* **TASK PROMPT**
Which lines of the data contain the string "hover"? Show each of them.

* **PROVIDED DATA**
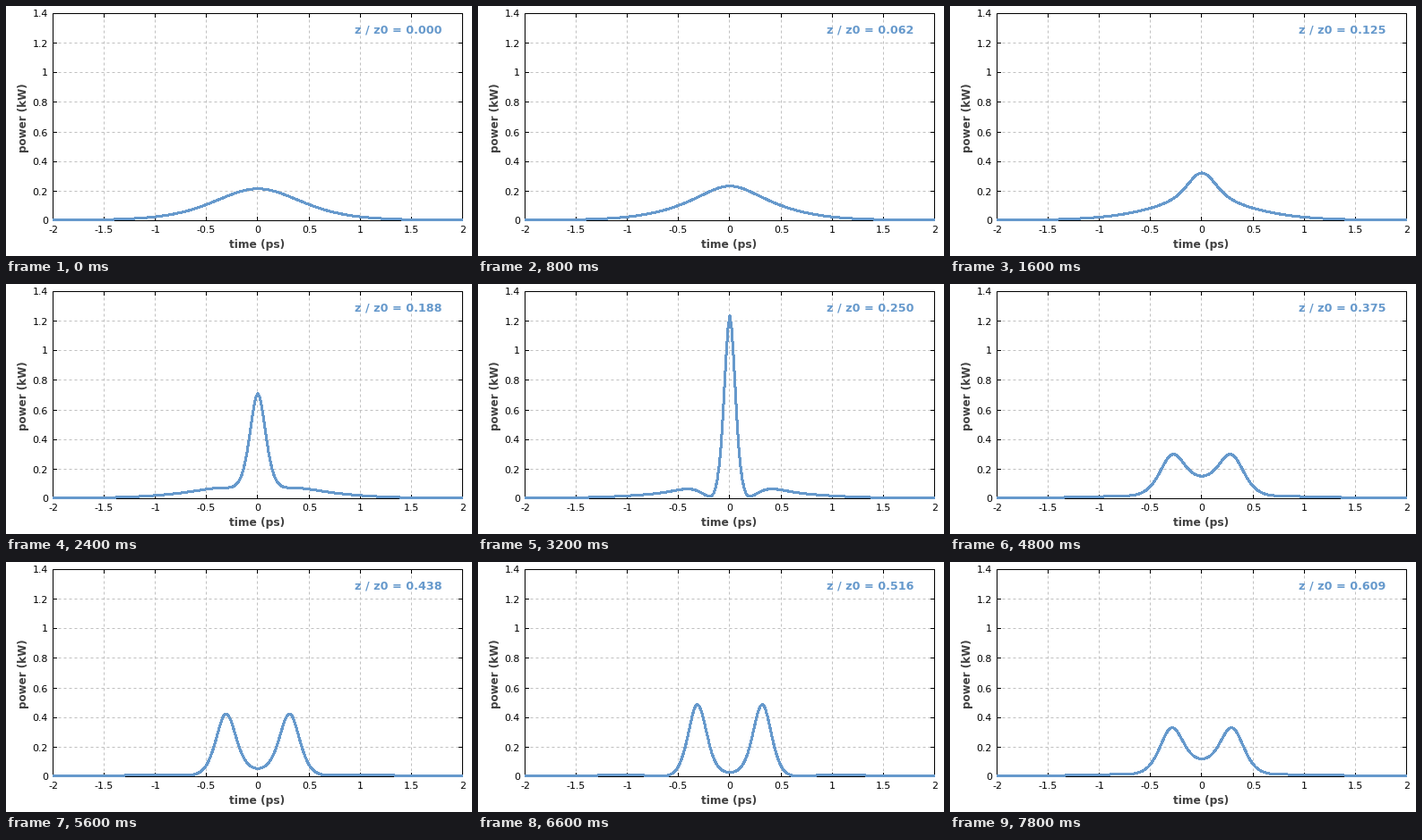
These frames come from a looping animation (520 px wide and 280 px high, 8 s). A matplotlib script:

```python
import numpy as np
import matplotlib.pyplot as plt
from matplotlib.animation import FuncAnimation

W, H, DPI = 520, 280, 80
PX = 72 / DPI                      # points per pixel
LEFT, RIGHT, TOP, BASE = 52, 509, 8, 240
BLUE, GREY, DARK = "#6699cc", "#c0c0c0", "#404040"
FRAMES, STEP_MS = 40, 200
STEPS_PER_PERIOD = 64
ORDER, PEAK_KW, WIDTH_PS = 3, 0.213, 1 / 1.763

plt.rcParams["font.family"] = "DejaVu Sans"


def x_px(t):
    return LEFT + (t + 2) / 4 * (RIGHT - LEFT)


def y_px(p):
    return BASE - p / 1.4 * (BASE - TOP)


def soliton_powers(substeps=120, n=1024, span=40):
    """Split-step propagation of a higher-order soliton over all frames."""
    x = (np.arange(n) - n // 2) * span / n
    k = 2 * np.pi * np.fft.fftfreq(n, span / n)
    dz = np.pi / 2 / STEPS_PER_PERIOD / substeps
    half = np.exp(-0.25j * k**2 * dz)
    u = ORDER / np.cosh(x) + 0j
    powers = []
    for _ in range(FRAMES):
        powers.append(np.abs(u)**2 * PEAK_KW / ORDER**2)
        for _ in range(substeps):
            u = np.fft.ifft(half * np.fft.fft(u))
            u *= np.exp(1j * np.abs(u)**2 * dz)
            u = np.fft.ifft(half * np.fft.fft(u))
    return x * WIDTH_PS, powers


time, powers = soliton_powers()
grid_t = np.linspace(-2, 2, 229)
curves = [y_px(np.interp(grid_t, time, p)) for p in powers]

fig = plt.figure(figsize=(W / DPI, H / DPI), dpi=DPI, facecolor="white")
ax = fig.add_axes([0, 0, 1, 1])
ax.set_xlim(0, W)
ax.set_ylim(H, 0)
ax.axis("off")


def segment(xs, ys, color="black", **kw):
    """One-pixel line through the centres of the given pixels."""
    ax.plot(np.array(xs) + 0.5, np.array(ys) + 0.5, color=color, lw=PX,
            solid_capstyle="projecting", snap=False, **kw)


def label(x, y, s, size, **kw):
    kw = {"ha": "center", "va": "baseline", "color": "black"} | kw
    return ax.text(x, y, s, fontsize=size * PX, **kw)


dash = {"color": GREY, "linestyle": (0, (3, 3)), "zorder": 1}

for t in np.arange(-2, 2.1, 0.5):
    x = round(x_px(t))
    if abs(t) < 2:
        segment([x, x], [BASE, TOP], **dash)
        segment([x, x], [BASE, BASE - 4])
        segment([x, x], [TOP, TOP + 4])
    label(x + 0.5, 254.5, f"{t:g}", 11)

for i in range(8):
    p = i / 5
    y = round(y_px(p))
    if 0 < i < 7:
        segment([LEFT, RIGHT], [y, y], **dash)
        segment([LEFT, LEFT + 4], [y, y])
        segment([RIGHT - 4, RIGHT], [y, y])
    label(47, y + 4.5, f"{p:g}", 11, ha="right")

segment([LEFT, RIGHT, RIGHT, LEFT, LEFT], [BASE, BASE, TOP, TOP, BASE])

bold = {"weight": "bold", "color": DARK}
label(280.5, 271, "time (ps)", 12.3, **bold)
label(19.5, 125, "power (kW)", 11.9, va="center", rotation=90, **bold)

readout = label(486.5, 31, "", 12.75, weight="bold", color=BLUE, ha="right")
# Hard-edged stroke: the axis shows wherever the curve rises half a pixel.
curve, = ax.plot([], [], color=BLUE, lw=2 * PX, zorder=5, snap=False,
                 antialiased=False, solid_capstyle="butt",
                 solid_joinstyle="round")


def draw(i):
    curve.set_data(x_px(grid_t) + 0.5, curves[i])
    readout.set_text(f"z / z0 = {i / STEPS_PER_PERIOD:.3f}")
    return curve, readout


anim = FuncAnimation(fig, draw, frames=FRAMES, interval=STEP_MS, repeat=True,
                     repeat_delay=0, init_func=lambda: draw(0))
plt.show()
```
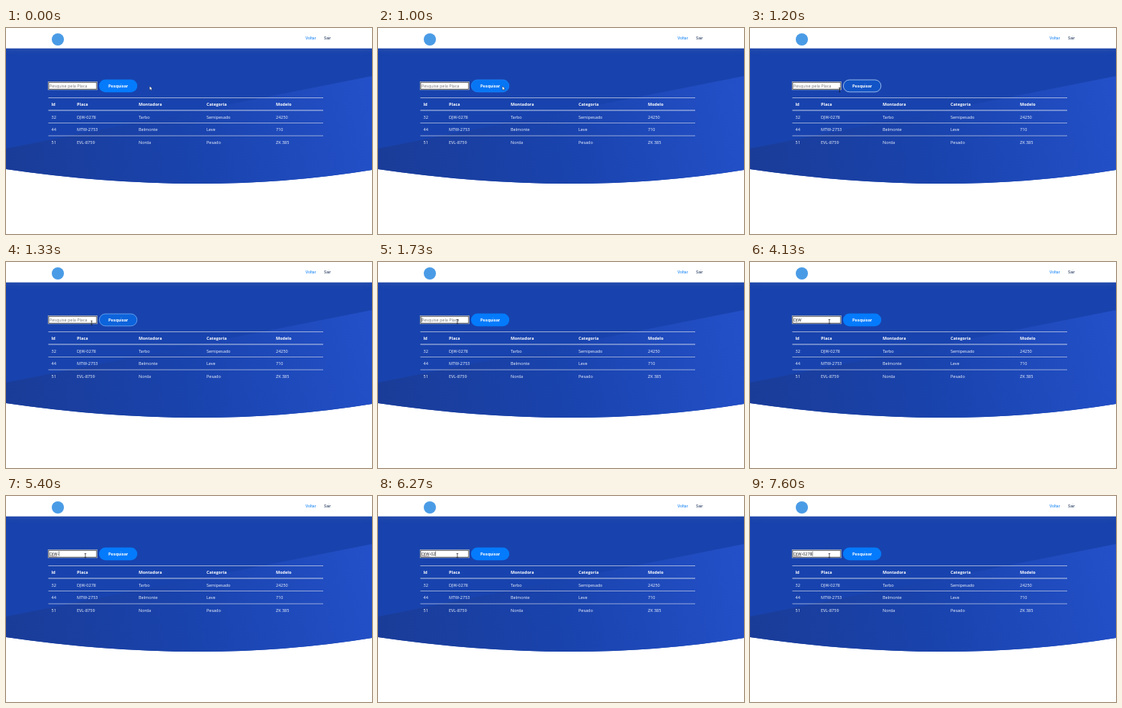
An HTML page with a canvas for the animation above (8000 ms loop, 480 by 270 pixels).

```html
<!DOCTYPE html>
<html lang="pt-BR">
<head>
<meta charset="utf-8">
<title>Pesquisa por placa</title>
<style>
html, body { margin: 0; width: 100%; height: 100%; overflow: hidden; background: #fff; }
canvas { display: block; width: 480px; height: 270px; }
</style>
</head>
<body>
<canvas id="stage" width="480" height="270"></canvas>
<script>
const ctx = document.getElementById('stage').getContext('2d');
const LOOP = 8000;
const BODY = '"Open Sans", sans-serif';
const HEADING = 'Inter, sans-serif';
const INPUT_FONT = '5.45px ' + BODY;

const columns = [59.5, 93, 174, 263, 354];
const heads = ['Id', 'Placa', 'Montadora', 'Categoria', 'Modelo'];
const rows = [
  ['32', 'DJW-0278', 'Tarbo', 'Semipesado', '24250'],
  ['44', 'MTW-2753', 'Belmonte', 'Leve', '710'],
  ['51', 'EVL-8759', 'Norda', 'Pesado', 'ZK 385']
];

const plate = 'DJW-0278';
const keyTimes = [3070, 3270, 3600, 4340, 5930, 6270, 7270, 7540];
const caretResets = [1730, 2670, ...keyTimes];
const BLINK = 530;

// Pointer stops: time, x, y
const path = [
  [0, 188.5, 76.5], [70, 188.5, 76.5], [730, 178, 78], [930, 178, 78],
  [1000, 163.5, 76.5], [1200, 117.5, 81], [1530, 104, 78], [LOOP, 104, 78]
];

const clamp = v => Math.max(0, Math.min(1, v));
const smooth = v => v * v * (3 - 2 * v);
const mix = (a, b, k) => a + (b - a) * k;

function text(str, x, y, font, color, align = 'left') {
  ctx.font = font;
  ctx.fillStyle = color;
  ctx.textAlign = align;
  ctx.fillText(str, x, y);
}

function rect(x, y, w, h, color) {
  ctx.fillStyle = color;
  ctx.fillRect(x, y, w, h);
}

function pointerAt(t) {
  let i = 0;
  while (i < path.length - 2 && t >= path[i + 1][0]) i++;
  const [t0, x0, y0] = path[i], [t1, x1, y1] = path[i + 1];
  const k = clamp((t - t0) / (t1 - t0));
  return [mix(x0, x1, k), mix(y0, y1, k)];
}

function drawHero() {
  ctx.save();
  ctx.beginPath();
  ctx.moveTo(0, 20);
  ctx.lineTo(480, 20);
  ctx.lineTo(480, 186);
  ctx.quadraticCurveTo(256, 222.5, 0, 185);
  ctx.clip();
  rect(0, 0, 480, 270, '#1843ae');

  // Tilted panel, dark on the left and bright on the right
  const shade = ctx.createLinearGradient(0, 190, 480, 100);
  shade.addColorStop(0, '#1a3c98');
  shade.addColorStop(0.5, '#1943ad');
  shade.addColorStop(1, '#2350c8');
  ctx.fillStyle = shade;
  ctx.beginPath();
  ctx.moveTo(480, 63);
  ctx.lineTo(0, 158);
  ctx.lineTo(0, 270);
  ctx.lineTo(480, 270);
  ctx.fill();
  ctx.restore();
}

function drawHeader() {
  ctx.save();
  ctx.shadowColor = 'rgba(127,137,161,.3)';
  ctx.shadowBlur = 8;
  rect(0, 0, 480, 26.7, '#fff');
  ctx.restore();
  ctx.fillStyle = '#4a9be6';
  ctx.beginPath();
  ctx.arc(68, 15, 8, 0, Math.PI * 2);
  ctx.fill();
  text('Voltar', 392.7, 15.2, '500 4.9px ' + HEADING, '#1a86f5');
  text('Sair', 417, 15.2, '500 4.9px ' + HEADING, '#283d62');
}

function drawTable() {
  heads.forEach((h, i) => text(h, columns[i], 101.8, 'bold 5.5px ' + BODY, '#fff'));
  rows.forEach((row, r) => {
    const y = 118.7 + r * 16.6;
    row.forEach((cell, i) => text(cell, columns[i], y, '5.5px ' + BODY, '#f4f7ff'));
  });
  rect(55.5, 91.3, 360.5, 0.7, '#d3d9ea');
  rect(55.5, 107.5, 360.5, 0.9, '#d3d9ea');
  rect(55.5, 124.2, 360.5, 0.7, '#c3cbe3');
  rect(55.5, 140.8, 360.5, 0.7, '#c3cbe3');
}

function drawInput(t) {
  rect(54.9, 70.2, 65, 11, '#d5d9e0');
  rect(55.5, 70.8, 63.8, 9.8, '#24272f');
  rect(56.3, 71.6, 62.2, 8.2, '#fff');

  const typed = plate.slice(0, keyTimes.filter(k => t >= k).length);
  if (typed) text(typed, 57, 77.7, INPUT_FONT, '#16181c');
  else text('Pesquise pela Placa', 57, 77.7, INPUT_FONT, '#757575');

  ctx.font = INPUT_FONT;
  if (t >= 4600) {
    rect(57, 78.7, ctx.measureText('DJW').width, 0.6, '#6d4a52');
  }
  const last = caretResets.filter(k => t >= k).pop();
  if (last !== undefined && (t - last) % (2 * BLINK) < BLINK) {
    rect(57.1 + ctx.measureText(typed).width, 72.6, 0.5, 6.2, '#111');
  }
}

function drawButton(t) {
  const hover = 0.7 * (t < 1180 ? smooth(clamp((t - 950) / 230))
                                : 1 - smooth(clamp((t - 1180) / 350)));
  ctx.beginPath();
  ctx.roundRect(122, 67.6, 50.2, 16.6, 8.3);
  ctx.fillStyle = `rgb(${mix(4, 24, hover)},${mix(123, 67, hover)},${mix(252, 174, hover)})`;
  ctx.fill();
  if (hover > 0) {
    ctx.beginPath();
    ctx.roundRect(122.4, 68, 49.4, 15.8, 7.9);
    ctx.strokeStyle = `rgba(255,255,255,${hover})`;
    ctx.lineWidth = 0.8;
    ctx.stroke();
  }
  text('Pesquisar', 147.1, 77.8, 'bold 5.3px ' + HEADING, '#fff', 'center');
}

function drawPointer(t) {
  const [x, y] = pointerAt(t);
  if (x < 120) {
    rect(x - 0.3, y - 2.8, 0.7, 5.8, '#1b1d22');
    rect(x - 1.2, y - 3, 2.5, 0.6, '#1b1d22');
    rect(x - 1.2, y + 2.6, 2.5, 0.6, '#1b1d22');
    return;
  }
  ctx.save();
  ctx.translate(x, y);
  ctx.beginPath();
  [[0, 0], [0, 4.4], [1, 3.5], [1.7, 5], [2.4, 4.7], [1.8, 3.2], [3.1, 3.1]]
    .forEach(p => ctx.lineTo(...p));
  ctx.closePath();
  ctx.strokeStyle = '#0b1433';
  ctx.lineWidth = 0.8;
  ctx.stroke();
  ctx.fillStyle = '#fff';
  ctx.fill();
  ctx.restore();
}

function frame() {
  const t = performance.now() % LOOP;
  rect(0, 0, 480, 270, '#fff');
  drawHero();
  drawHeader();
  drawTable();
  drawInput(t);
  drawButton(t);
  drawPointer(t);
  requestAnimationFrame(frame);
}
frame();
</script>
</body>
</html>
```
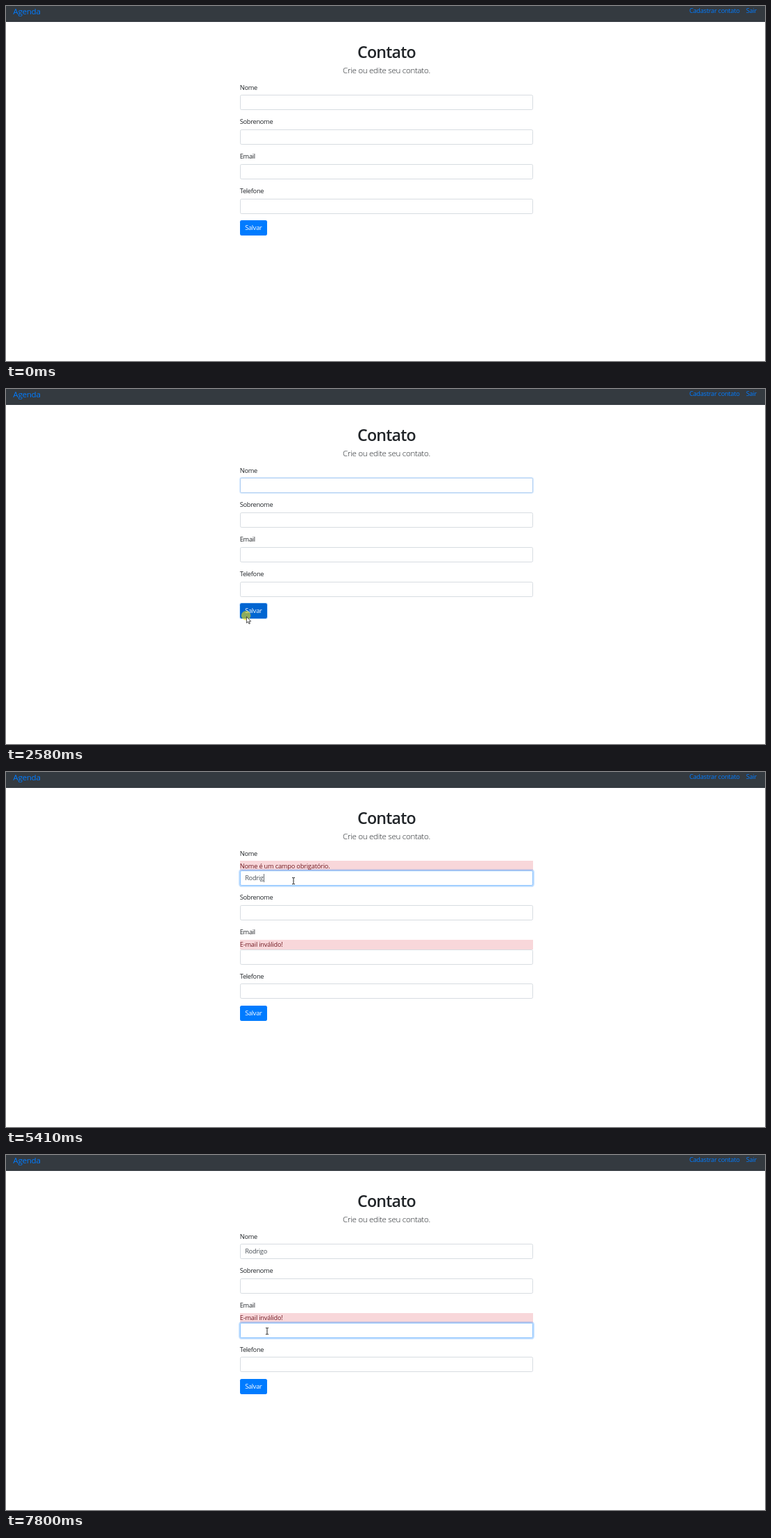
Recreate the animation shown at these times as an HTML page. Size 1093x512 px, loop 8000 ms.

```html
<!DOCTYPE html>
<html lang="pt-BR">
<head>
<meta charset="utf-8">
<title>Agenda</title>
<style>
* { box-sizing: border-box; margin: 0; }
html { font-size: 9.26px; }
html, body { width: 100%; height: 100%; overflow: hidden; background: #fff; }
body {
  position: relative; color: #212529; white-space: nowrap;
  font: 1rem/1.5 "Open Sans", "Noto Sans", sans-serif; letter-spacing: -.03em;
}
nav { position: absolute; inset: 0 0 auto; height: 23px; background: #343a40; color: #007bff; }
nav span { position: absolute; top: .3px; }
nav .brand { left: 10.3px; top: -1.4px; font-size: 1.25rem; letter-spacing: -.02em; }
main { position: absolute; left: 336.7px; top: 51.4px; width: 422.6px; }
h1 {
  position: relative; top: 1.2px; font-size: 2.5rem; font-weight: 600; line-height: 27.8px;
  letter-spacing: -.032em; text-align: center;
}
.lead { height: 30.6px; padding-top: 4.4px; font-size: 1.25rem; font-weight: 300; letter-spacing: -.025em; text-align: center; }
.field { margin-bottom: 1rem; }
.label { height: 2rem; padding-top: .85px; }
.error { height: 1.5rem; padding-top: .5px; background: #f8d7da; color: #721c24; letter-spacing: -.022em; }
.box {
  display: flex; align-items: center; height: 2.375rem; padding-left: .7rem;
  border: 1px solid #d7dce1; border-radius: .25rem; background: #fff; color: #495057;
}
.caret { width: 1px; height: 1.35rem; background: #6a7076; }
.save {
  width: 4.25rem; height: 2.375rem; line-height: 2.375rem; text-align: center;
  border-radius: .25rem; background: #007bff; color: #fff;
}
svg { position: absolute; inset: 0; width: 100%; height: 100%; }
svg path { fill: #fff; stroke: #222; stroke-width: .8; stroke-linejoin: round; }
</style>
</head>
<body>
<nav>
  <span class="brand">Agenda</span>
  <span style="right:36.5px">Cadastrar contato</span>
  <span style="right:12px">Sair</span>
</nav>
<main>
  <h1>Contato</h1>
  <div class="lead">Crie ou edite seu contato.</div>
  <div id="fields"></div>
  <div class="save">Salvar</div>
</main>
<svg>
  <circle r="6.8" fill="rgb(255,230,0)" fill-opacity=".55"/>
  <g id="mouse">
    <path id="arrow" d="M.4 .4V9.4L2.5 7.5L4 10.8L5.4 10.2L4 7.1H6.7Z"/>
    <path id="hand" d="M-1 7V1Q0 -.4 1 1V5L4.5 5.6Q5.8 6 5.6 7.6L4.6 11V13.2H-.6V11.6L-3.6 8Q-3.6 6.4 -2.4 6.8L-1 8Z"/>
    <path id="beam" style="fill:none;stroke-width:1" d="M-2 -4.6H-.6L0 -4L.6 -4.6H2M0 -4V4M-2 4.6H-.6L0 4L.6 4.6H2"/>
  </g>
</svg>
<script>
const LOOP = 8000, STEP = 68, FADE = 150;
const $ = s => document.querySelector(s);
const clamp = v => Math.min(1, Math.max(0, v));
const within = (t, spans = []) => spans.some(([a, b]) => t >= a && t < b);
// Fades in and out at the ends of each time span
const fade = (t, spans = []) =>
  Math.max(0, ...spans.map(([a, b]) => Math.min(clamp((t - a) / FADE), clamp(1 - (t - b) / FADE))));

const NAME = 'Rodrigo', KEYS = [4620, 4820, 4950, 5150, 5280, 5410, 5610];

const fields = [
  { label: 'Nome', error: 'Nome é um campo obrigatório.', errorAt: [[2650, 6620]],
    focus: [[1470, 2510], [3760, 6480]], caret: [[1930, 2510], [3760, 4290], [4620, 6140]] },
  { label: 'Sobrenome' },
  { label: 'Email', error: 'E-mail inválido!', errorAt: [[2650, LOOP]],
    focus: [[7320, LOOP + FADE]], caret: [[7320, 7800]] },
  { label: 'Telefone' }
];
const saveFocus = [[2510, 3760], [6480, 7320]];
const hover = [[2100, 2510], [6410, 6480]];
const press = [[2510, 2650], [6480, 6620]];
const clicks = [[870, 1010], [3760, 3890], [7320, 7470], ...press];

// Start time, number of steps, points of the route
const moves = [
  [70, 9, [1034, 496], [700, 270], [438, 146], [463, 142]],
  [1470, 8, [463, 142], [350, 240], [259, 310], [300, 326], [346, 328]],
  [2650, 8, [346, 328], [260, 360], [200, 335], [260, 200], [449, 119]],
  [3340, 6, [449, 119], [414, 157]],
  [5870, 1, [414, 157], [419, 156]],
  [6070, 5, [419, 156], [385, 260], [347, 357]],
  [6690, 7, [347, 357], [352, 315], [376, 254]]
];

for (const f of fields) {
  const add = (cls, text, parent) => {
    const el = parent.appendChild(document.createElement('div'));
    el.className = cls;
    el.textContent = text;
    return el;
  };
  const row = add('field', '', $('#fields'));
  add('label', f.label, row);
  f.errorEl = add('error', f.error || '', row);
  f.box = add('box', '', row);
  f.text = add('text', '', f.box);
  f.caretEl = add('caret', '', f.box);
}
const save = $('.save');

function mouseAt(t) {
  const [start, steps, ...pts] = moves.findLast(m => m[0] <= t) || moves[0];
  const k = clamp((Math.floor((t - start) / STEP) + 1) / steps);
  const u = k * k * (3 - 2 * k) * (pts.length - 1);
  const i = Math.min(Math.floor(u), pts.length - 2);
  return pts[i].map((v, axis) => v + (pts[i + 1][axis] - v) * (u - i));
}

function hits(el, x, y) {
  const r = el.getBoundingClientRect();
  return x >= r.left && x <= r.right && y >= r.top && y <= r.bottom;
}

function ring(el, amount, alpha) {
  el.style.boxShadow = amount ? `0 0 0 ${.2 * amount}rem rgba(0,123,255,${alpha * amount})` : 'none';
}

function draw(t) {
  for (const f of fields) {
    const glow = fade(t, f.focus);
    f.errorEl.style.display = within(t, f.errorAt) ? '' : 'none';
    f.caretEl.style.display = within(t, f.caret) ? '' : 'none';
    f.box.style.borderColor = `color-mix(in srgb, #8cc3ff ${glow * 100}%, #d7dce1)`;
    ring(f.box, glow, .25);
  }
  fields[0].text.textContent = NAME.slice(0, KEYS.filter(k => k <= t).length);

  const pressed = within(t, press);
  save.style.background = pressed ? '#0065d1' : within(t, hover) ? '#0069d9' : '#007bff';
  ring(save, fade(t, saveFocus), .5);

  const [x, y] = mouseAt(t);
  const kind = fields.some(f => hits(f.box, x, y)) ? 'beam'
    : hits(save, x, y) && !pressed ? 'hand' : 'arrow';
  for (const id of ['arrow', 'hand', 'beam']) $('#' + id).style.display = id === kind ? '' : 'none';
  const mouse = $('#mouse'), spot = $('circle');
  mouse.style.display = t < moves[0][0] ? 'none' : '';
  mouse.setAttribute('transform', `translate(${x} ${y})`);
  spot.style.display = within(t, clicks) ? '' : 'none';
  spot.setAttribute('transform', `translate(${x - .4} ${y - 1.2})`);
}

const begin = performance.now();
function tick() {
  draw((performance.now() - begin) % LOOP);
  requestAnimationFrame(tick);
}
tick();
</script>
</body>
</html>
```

* **SOLUTION**
  const hover = 0.7 * (t < 1180 ? smooth(clamp((t - 950) / 230))
  ctx.fillStyle = `rgb(${mix(4, 24, hover)},${mix(123, 67, hover)},${mix(252, 174, hover)})`;
  if (hover > 0) {
    ctx.strokeStyle = `rgba(255,255,255,${hover})`;
const hover = [[2100, 2510], [6410, 6480]];
  save.style.background = pressed ? '#0065d1' : within(t, hover) ? '#0069d9' : '#007bff';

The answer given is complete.